**Work order**
Please reproduce exactly the line that contains "455Q414 454 418" and every line after it through the end of the records below, adding nothing else.

Dataset entries
*** Begin section ***

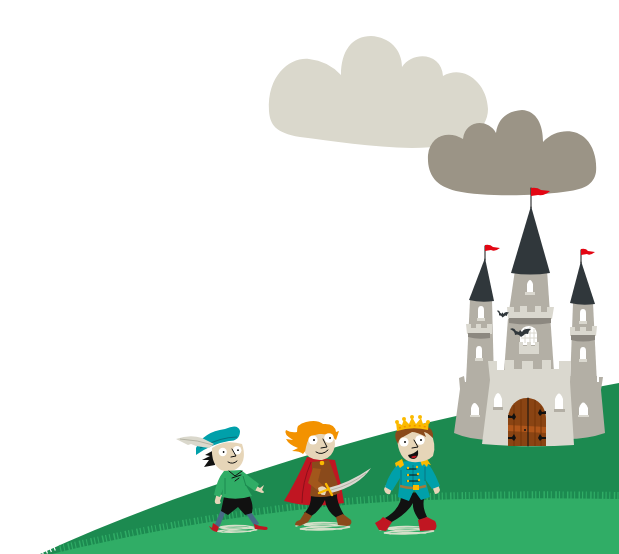
<!DOCTYPE html>
<html lang="en">
<head>
<meta charset="utf-8">
<title>Three heroes and a castle</title>
<style>
:root{--sky:#fff;--cloud-light:#dad8cc;--cloud-dark:#9b9486;--hill:#1c8a50;--meadow:#30ad66;--stone:#b3afa5;--stone-light:#dad8cf;--stone-shade:#8c8880;--roof:#30373b;--flag:#e30613;--wood:#8a4413;--wood-light:#b0561a;--ink:#111;--skin:#e6d5b8;--teal:#00a0aa;--red:#c01622;--gold:#fbba00;--orange:#f39200;--brown:#8a4a1b}
html,body{margin:0;background:var(--sky);overflow:hidden}
svg{display:block;width:619px;height:554px}
.cloud-light{fill:var(--cloud-light)}.cloud-dark{fill:var(--cloud-dark)}
.hill{fill:var(--hill)}.meadow{fill:var(--meadow)}
.grass{fill:none;stroke:var(--meadow);stroke-width:8;stroke-dasharray:1.2 2.6 1 3.4 1.5 2}
.grass-low{fill:none;stroke:var(--sky);stroke-width:6;stroke-dasharray:1.2 3}
.stone{fill:var(--stone)}.stone-light{fill:var(--stone-light)}.stone-shade{fill:var(--stone-shade)}
.roof{fill:var(--roof)}.flag{fill:var(--flag)}.window{fill:#fff}
.wood{fill:var(--wood)}.wood-light{fill:var(--wood-light)}
.ink{fill:var(--ink)}.skin{fill:var(--skin)}.teal{fill:var(--teal)}.red{fill:var(--red)}.gold{fill:var(--gold)}.orange{fill:var(--orange)}.brown{fill:var(--brown)}.green{fill:var(--meadow)}.white{fill:#fff}
.line{fill:none;stroke:var(--ink);stroke-width:1;stroke-linecap:round;stroke-linejoin:round}
.scribble{fill:none;stroke:#d5dfc9;stroke-width:1.4;stroke-linecap:round}
</style>
</head>
<body>
<svg viewBox="0 0 619 554" role="img" aria-label="Three young heroes walk up a green hill towards a castle under grey clouds">
<defs>
<g id="eyes"><circle class="white" cx="-7" cy="0" r="4.6"/><circle class="white" cx="9" cy="-2" r="4.8"/><circle class="ink" cx="-6" cy="0" r="1"/><circle class="ink" cx="10" cy="-2" r="1"/></g>
<path id="bat" class="roof" d="M0 1Q4 -1 6 3L9 4L10 2L12 4Q14 0 21 1Q18 3 18 6Q15 5 14 7L11 9L9 7Q7 6 5 7Q5 3 0 1Z"/>
<path id="scribble" class="scribble" d="M0 3C14 -2 38 -1 48 1C37 5 12 3 4 6C18 8 41 7 54 4C43 1 22 0 8 2C18 4 40 3 50 2M10 7C24 4 36 6 46 6"/>
<g id="slit"><path class="window" d="M0 12V4Q0 0 3 0Q6 0 6 4V12Z"/><path class="stone-light" d="M-1 12H7V15H-1Z"/></g>
</defs>

<g id="clouds">
<path class="cloud-light" d="M269 111C267 74 291 57 309 59Q328 61 341 75C341 51 352 36 371 36C390 37 402 50 402 67C413 50 442 53 443 76C463 64 487 82 488 109C488 131 465 148 412 148C372 147 331 141 300 137C275 133 270 124 269 111Z"/>
<path class="cloud-dark" d="M428 155C430 135 449 130 463 139C465 120 488 118 496 133C498 118 508 111 522 110C537 111 543 125 543 142C554 130 574 127 586 139C594 147 597 160 596 172C594 185 583 190 563 192C534 196 484 197 456 191C435 186 427 174 428 155Z"/>
</g>

<g id="hills">
<path class="hill" d="M40 554C160 499 300 454 430 422Q520 401 619 383V554Z"/>
<path class="meadow" d="M52 554C170 526 280 508 400 501Q500 497 619 499V554Z"/>
<path class="grass" d="M60 549C170 524 280 505 400 498Q500 494 619 496"/>
<path class="grass-low" d="M38 554L56 547"/>
</g>

<g id="castle">
<g id="left-tower">
<path class="stone" d="M470 300H492L494 382H466Z"/>
<path class="stone" d="M459 378L464 376L465 382H471V376H477V382H484V376H490L492 440Q470 440 454 433L460 389Z"/>
<path class="stone-light" d="M466 324H471V328H476V324H481V328H487V324H492V334H467Z"/>
<path class="stone-shade" d="M468 333H490V338Q478 340 468 337Z"/>
<path class="roof" d="M485 258L494 301Q481 303 469 300Z"/>
<path class="line" d="M485 260V246"/><path class="flag" d="M485 245Q490 244 493 247L500 248Q495 252 491 250L485 251Z"/>
<use href="#slit" x="478" y="306"/><use href="#slit" x="476" y="346"/>
<path class="window" d="M471 416V408Q474 398 479 408V416Z"/><path class="stone-light" d="M470 415H480V417H470Z"/>
</g>
<g id="right-tower">
<path class="stone" d="M573 303H593L597 384H570Z"/>
<path class="stone" d="M570 376H575V382H580V376H586V382H592V376H597V382H599V377H603L601 390L605 433Q588 439 566 439Z"/>
<path class="stone-light" d="M570 327H575V331H580V327H586V331H592V326H597L596 336H570Z"/>
<path class="stone-shade" d="M571 335H595V340Q583 343 571 340Z"/>
<path class="roof" d="M581 261L595 304Q582 306 570 303Z"/>
<path class="line" d="M581 263V250"/><path class="flag" d="M581 249Q586 248 588 251L595 252Q590 256 587 254L581 255Z"/>
<use href="#slit" x="580" y="309"/><use href="#slit" x="580" y="347"/>
<path class="window" d="M579 416V408Q583 397 588 408V416Z"/><path class="stone-light" d="M578 415H589V417H578Z"/>
</g>
<g id="keep">
<path class="stone" d="M515 270H547L554 372H504L508 318Z"/>
<path class="stone-light" d="M507 307H514V312H520V306H527V312H535V306H541V312H547V307H554L552 319H508Z"/>
<path class="stone-shade" d="M509 318H551V323Q530 326 509 323Z"/>
<path class="roof" d="M531 206L550 273Q530 276 511 273Z"/>
<path class="line" d="M531 208V188"/><path class="flag" d="M531 188Q537 187 541 190L550 191Q545 196 538 195L531 196Z"/>
<path class="window" d="M527 292V284Q530 276 533 284V292Z"/><path class="stone-light" d="M525 292H535V295H525Z"/>
<path class="window" d="M520 345V333Q522 326 529 326Q536 327 537 333V345Z"/>
<path d="M525 328V343M530 327V343M534 329V343M521 333H537M521 338H537" fill="none" stroke="#dad8cf" stroke-width="1"/>
<path class="stone-light" d="M519 342H523V346H527V342H531V346H535V342H539V354H519Z"/>
</g>
<g id="gatehouse">
<path class="stone-light" d="M488 361H497V370H505V360H514V369H522V361H533V369H542V360H551V369H559V361H571L570 382L574 445Q528 448 482 444L490 380Z"/>
<path class="window" d="M494 408V399Q498 387 502 399V408Z"/><path class="stone" d="M493 407H503V410H493Z"/>
<path class="window" d="M555 410V399Q559 388 563 399V410Z"/><path class="stone" d="M554 409H565V412H554Z"/>
<path class="wood" d="M508 446V418C509 405 517 398 527 398C538 398 546 407 546 419V446Z"/>
<path class="wood-light" d="M508 425L546 427V433L508 431Z"/>
<path d="M514 405V446M521 400V446M535 400V446M541 406V446" stroke="#743509" fill="none"/>
<path class="line" d="M528 398V446"/>
<path class="ink" d="M508 415L512 416L514 413L516 417L514 420L512 418H508ZM508 437H512L514 434L516 438L514 441L512 439H508ZM546 411L542 412L540 409L538 413L540 416L542 414H546ZM546 437H542L540 434L538 438L540 441L542 439H546Z"/>
<circle class="ink" cx="525" cy="430" r="1"/>
</g>
<use href="#bat" x="510" y="328"/>
<use href="#bat" transform="translate(497 310) rotate(8) scale(.58 .75)"/>
</g>

<g id="feather-hat-boy">
<use href="#scribble" transform="translate(214 526) scale(.8 .9)"/>
<path class="ink" d="M214 450L205 455L210 456L202 460L209 460L204 467L215 465Z"/>
<path class="skin" d="M212 448Q225 439 242 444Q247 459 239 467Q231 474 221 470Q211 464 212 448Z"/>
<path class="skin" d="M217 493L222 495L220 501Q222 504 218 504Q214 504 215 500ZM255 485L260 488L264 485L262 490Q266 493 262 493L254 490Z"/>
<path d="M224 509L217 526M248 512L257 525" stroke="#476a86" stroke-width="5" fill="none"/>
<path class="red" d="M213 523L219 527L217 532Q211 531 209 526L212 528ZM254 524L260 526L267 527Q269 530 265 530L255 529Z"/>
<path class="ink" d="M224 497L249 495Q254 505 252 513L245 515L238 507L228 515L221 511Z"/>
<path class="green" d="M224 471L241 470L259 484L255 491L245 484L252 496Q237 501 222 497L223 489L220 497L214 495Q217 479 224 471Z"/>
<path d="M225 478V494M243 476L246 486" stroke="#1c8a50" fill="none"/>
<path class="line" d="M229 471L235 476L242 471M232 478L241 475M235 481L239 478"/>
<use href="#eyes" transform="translate(229 452) scale(.9)"/>
<path class="line" d="M232 449L236 456L231 457M228 462Q233 465 237 461"/>
<path class="teal" d="M196 448Q203 432 225 429Q238 423 240 431Q240 441 229 441Q211 444 196 455Z"/>
<path d="M200 448Q220 437 237 437" stroke="#08717e" stroke-width="1.2" fill="none"/>
<path class="cloud-light" d="M176 439Q190 434 202 438L214 444L209 448L196 446L191 444L188 445Z"/>
<path d="M180 439Q198 440 213 445" stroke="#aaa999" fill="none" stroke-width=".8"/>
</g>

<g id="caped-boy">
<use href="#scribble" x="296" y="523"/>
<path class="red" d="M307 457L335 460L341 485L344 503Q313 509 284 501Q295 483 307 457Z"/>
<path d="M311 462Q302 483 302 503" stroke="#8e101a" fill="none"/>
<path class="ink" d="M311 496L337 493Q336 501 344 515L338 519Q326 511 325 500Q319 512 310 517L304 513Q311 507 311 496Z"/>
<path class="brown" d="M305 512L312 516L308 522L300 526L295 525Q295 521 300 520ZM336 517L343 514L351 520Q353 525 347 526L338 525Z"/>
<path class="brown" d="M312 462L329 460L337 482L340 493Q326 499 310 496L312 480Z"/>
<path d="M313 468L308 483L320 492L325 487L318 481L321 469Z" fill="#a2571b"/>
<path class="stone-light" d="M328 488Q349 483 371 468Q359 486 331 493Z"/>
<path d="M331 490Q351 485 366 473" stroke="#aaa89b" stroke-width=".8" fill="none"/>
<path class="skin" d="M318 488Q323 484 327 489L325 495Q319 496 318 488Z"/>
<path d="M326 484L332 495M319 493L329 489" stroke="#fbba00" stroke-width="2.4" stroke-linecap="round"/>
<path class="skin" d="M303 437Q307 426 321 426Q335 429 335 444Q334 457 322 460Q308 461 303 449Z"/>
<path class="orange" d="M336 440Q330 433 319 434Q308 435 306 447Q306 451 303 454Q300 451 292 451L298 448Q289 445 286 439L293 440Q283 434 286 430Q291 433 297 432Q296 424 306 422Q317 419 323 424Q335 423 336 432L339 431Z"/>
<use href="#eyes" transform="translate(320 440)"/>
<path class="line" d="M323 439L327 447L321 448M316 452Q322 456 328 450"/>
<circle class="gold" cx="322" cy="463" r="2.3"/>
</g>

<g id="crowned-boy">
<use href="#scribble" x="380" y="527"/>
<path class="ink" d="M402 493L427 492Q420 503 427 517L420 521Q412 511 413 503Q407 514 390 523L385 518Q401 509 402 493Z"/>
<path class="red" d="M383 517L392 522L386 531L379 530L375 523L380 520ZM418 520L427 517L435 521Q438 526 435 530L420 531Z"/>
<path class="skin" d="M386 485L392 488L390 494Q385 495 384 489ZM432 486L438 484L440 490Q439 494 435 494Z"/>
<path class="teal" d="M401 462L423 459Q432 465 440 486L432 489L425 479L430 497L421 500L414 490L409 501L398 497L400 478L392 491L385 487Q390 470 401 462Z"/>
<path d="M401 470V485M425 467V481M413 465V488" stroke="#087482" stroke-width="1" fill="none"/>
<path d="M400 486Q413 490 426 486" stroke="#a4793b" stroke-width="2.5" fill="none"/>
<path class="gold" d="M413 485H419V490H413ZM395 463L402 459L404 465L400 468L398 465L396 467ZM420 460L427 459L431 465L428 464L427 467L424 464L422 466Z"/>
<path class="line" d="M407 469H416M407 475H418M407 481H419"/>
<g class="gold"><circle cx="408" cy="468" r="1.2"/><circle cx="417" cy="467" r="1.2"/><circle cx="408" cy="475" r="1.2"/><circle cx="418" cy="474" r="1.2"/><circle cx="408" cy="481" r="1.2"/><circle cx="419" cy="480" r="1.2"/></g>
<path class="skin" d="M397 437Q405 428 430 431Q437 445 433 456Q426 463 412 462Q398 460 397 437Z"/>
<path class="brown" d="M396 440Q393 430 402 428L428 427Q434 430 433 438Q427 432 424 432L426 437Q417 432 412 432L403 437Q399 438 398 444Z"/>
<use href="#eyes" transform="translate(411 442)"/>
<path class="line" d="M414 440L418 447L412 448"/>
<path class="ink" d="M408 455Q414 454 418 450Q419 458 414 459Q409 459 408 455Z"/><path class="red" d="M411 457Q414 455 417 456Q414 460 411 457Z"/>
<path class="gold" d="M396 422L402 425L404 419L409 424L412 417L416 424L421 418L423 424L429 421L428 430Q412 426 397 431Z"/>
<g class="gold"><circle cx="397" cy="422" r="2"/><circle cx="404" cy="419" r="2"/><circle cx="412" cy="417" r="2"/><circle cx="420" cy="417" r="2"/><circle cx="428" cy="422" r="2"/></g>
<path d="M399 428Q412 424 427 427" stroke="#ef8f00" stroke-width="1.5" stroke-dasharray="2 3" fill="none"/>
</g>
</svg>
</body>
</html>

*** End section ***

**The completed task**
<path class="ink" d="M408 455Q414 454 418 450Q419 458 414 459Q409 459 408 455Z"/><path class="red" d="M411 457Q414 455 417 456Q414 460 411 457Z"/>
<path class="gold" d="M396 422L402 425L404 419L409 424L412 417L416 424L421 418L423 424L429 421L428 430Q412 426 397 431Z"/>
<g class="gold"><circle cx="397" cy="422" r="2"/><circle cx="404" cy="419" r="2"/><circle cx="412" cy="417" r="2"/><circle cx="420" cy="417" r="2"/><circle cx="428" cy="422" r="2"/></g>
<path d="M399 428Q412 424 427 427" stroke="#ef8f00" stroke-width="1.5" stroke-dasharray="2 3" fill="none"/>
</g>
</svg>
</body>
</html>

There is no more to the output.